The tomb was empty. God’s word is not. The mountains and hills will sing. The trees will clap. I too hope these images are more than images. We had an oak tree in the front yard in my childhood home, it was named Luther. I imagine my parents named it because of Luther’s likely apocryphal but still hopeful line about planting trees even in the face of impending doom. I like to think Luther the Oak Tree will clap its hands one day. But regardless of what trees do with their hands when Christ returns, my mom will most certainly clap hers and she will sing unhindered by any bashful self-awareness.
Andrew Peterson’s resurrection song, Is He Worthy, is a call and response song, a musical liturgy of sorts. It was on repeat in our house much of this year. The second verse says this:
Is all creation groaning?
Is a new creation coming?
Is the glory of the Lord to be the light within our midst?
Is it good that we remind ourselves of this?

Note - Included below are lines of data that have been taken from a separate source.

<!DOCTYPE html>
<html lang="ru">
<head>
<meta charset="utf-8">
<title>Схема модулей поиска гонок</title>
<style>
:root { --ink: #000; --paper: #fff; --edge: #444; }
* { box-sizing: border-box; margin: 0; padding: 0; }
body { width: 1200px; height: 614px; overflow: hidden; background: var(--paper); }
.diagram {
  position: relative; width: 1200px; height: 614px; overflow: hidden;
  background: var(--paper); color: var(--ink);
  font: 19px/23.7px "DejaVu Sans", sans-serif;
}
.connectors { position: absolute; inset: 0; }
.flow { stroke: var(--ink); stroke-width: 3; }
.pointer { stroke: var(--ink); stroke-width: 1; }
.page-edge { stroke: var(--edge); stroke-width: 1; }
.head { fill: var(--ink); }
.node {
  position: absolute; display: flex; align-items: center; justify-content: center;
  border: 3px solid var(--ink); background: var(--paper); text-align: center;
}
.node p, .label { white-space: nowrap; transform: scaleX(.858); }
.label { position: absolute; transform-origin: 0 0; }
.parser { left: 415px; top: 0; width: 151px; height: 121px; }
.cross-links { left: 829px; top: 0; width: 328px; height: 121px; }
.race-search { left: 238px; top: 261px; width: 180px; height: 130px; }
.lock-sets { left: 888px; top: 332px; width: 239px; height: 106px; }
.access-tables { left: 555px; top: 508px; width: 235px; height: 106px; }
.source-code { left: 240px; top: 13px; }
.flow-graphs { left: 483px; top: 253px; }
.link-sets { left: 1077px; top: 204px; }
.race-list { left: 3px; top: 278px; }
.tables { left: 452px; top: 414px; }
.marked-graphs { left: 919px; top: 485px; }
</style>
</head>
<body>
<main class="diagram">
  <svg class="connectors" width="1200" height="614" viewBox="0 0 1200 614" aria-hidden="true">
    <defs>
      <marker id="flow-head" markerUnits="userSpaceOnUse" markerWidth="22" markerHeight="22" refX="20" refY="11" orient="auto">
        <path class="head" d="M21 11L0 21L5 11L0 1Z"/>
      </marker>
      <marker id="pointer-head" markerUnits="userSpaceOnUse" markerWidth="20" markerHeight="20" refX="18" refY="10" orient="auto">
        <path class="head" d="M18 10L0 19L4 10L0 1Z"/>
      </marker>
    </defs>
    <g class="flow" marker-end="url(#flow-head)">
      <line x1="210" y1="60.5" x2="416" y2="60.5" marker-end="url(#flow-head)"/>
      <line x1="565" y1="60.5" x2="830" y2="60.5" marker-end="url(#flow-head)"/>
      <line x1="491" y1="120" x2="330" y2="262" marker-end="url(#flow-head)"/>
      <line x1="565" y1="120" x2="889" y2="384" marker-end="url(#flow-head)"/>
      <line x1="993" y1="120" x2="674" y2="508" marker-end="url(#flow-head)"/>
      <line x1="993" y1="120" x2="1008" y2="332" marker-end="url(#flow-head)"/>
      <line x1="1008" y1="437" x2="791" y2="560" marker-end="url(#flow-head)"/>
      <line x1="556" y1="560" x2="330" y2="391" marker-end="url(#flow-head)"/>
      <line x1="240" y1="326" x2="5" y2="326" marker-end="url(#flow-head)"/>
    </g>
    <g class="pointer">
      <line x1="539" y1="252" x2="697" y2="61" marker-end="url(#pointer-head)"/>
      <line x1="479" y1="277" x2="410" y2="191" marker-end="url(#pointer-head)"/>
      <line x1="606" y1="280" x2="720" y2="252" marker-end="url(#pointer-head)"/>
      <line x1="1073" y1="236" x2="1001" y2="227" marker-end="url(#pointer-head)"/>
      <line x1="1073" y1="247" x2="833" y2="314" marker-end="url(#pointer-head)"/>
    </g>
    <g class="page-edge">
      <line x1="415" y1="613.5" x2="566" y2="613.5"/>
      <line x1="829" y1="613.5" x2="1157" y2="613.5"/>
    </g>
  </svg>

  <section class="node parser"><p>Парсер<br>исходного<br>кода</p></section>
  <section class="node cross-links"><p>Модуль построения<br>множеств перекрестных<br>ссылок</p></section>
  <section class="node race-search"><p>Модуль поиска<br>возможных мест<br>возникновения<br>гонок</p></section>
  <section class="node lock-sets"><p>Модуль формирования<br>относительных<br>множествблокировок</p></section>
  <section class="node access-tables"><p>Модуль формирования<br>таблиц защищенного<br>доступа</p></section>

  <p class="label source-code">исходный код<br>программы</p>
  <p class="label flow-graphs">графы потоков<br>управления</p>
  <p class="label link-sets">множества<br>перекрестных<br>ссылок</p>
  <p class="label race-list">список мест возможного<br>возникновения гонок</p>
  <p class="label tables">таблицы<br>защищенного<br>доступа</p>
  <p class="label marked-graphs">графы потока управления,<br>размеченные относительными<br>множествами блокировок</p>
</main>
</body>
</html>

What certainty in its simplicity. It is. It is. It is. It is. Whenever I am in Des Moines to visit family I will sit on my mom’s bench. And I will look at the pond and I will read Isaiah 55 and I will remind death that it is doomed. And that a new creation is coming. And I will imagine the willows clapping their long stringy fingers in joy as my mom is raised to new life with the rest of the saints in light. Is it good that we remind ourselves of this? It is.